- _Problem description_
Report every line in the records below that holds the word "dependency".

- _Data shown_
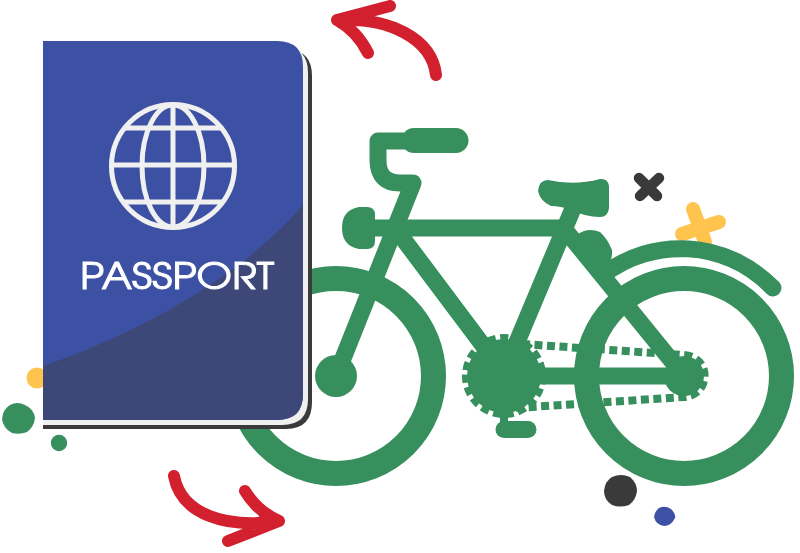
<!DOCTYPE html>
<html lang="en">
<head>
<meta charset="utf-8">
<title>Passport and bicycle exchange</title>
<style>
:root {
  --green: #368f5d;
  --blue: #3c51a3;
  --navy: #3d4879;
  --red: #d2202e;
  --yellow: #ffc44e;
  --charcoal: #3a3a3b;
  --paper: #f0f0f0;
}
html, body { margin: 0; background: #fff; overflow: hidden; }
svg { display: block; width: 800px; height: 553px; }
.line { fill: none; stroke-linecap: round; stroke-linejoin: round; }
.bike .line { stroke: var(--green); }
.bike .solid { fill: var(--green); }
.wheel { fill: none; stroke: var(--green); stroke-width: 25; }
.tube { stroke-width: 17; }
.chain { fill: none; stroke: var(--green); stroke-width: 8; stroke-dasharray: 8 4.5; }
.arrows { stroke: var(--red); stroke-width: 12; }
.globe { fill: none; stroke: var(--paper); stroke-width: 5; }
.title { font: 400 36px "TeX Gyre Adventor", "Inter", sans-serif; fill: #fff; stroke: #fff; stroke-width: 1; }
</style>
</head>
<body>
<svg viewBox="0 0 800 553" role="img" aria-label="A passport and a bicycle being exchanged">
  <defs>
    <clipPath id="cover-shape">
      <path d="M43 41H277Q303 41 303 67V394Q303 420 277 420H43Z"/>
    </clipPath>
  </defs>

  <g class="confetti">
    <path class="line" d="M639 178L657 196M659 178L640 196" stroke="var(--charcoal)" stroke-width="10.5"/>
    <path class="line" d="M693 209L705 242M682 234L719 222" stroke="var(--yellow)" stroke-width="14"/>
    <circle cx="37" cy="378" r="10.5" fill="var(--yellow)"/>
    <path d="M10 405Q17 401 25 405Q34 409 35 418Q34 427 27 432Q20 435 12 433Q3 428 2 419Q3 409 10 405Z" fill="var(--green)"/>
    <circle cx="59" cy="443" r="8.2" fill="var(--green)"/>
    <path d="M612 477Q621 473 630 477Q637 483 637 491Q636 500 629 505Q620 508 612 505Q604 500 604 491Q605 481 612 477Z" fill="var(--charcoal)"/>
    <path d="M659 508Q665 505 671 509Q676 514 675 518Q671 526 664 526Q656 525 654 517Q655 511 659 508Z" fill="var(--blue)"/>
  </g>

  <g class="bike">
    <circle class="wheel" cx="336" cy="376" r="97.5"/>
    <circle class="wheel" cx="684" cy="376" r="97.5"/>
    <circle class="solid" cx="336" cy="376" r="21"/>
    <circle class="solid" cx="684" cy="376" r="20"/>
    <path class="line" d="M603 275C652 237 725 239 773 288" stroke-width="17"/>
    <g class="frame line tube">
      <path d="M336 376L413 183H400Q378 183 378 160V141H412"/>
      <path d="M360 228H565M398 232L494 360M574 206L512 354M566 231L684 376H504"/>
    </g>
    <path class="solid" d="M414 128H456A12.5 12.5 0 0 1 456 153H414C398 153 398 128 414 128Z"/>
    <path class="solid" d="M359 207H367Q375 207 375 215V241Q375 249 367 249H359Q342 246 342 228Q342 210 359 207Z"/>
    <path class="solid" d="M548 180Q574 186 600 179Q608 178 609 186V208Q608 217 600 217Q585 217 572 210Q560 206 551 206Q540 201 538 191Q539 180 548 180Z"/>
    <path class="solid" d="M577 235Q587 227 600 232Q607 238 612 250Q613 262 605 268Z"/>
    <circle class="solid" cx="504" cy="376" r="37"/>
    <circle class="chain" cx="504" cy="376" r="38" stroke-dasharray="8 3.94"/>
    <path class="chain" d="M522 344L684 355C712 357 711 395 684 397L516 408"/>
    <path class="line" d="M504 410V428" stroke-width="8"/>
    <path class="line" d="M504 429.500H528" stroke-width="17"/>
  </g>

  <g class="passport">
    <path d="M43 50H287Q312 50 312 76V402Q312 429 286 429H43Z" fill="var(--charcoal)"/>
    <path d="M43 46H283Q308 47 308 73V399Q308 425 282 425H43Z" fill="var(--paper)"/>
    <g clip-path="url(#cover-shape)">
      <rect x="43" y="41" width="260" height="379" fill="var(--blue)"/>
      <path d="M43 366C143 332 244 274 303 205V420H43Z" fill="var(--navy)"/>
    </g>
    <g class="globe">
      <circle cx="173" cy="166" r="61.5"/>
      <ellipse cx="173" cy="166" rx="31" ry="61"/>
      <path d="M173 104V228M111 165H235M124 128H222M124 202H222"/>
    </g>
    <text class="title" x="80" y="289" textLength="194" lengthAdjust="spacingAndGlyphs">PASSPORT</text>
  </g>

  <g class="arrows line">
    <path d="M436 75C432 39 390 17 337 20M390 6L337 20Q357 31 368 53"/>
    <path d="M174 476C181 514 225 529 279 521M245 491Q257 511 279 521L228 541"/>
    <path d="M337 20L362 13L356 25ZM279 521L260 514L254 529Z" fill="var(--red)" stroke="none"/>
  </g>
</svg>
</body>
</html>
==
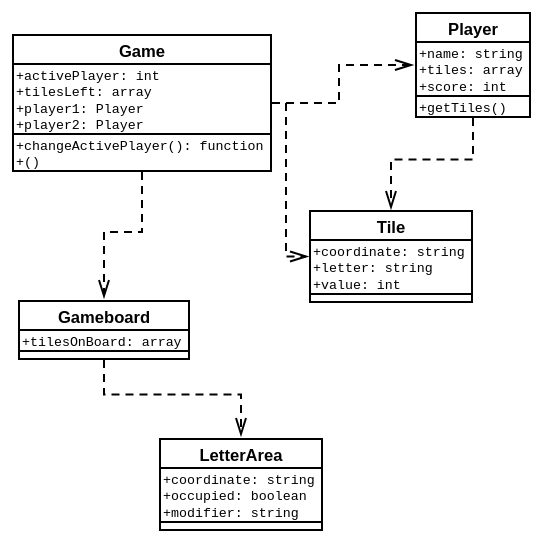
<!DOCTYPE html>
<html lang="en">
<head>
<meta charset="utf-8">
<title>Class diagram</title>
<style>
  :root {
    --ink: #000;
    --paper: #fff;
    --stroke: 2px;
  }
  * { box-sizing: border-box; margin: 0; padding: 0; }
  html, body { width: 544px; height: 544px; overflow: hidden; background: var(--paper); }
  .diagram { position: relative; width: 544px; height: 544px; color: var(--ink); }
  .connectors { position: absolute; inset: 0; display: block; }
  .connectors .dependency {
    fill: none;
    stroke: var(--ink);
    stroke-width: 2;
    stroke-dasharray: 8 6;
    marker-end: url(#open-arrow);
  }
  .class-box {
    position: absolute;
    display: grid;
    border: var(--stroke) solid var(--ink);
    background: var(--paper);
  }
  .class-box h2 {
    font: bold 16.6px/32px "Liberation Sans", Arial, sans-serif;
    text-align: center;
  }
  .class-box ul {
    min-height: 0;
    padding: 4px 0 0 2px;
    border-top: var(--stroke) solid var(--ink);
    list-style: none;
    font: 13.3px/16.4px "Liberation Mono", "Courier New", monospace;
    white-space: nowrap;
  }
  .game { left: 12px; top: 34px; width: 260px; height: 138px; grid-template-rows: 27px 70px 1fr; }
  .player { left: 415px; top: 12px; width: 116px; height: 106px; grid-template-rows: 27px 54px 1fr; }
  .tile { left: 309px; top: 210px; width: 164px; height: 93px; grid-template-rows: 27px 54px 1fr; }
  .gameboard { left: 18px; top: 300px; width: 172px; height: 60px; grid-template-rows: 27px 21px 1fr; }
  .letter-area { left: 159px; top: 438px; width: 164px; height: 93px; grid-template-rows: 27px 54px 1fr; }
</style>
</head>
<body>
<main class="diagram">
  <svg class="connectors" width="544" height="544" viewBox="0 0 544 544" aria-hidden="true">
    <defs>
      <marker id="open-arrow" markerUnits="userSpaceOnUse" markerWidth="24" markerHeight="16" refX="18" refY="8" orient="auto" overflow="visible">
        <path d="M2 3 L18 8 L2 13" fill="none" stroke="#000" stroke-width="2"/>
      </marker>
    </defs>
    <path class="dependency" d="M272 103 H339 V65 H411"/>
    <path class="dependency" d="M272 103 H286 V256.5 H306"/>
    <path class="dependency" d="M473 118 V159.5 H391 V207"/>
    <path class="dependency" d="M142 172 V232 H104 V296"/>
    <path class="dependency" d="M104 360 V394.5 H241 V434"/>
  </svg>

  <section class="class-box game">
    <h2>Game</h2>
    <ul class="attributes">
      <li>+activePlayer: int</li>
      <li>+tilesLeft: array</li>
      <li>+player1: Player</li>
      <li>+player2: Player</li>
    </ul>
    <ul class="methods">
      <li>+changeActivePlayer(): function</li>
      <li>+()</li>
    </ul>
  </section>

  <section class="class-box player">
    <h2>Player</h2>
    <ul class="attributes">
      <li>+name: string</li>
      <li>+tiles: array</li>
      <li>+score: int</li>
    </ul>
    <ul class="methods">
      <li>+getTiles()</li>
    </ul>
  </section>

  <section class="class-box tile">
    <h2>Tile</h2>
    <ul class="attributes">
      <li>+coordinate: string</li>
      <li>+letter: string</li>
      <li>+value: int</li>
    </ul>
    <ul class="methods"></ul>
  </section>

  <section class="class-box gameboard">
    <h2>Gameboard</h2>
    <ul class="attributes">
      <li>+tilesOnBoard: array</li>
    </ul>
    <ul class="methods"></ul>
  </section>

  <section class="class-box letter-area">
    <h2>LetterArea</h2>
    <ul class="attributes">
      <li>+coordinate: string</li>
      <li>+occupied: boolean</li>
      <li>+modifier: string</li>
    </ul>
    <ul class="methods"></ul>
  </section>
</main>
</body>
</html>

- _Written solution_
  .connectors .dependency {
    <path class="dependency" d="M272 103 H339 V65 H411"/>
    <path class="dependency" d="M272 103 H286 V256.5 H306"/>
    <path class="dependency" d="M473 118 V159.5 H391 V207"/>
    <path class="dependency" d="M142 172 V232 H104 V296"/>
    <path class="dependency" d="M104 360 V394.5 H241 V434"/>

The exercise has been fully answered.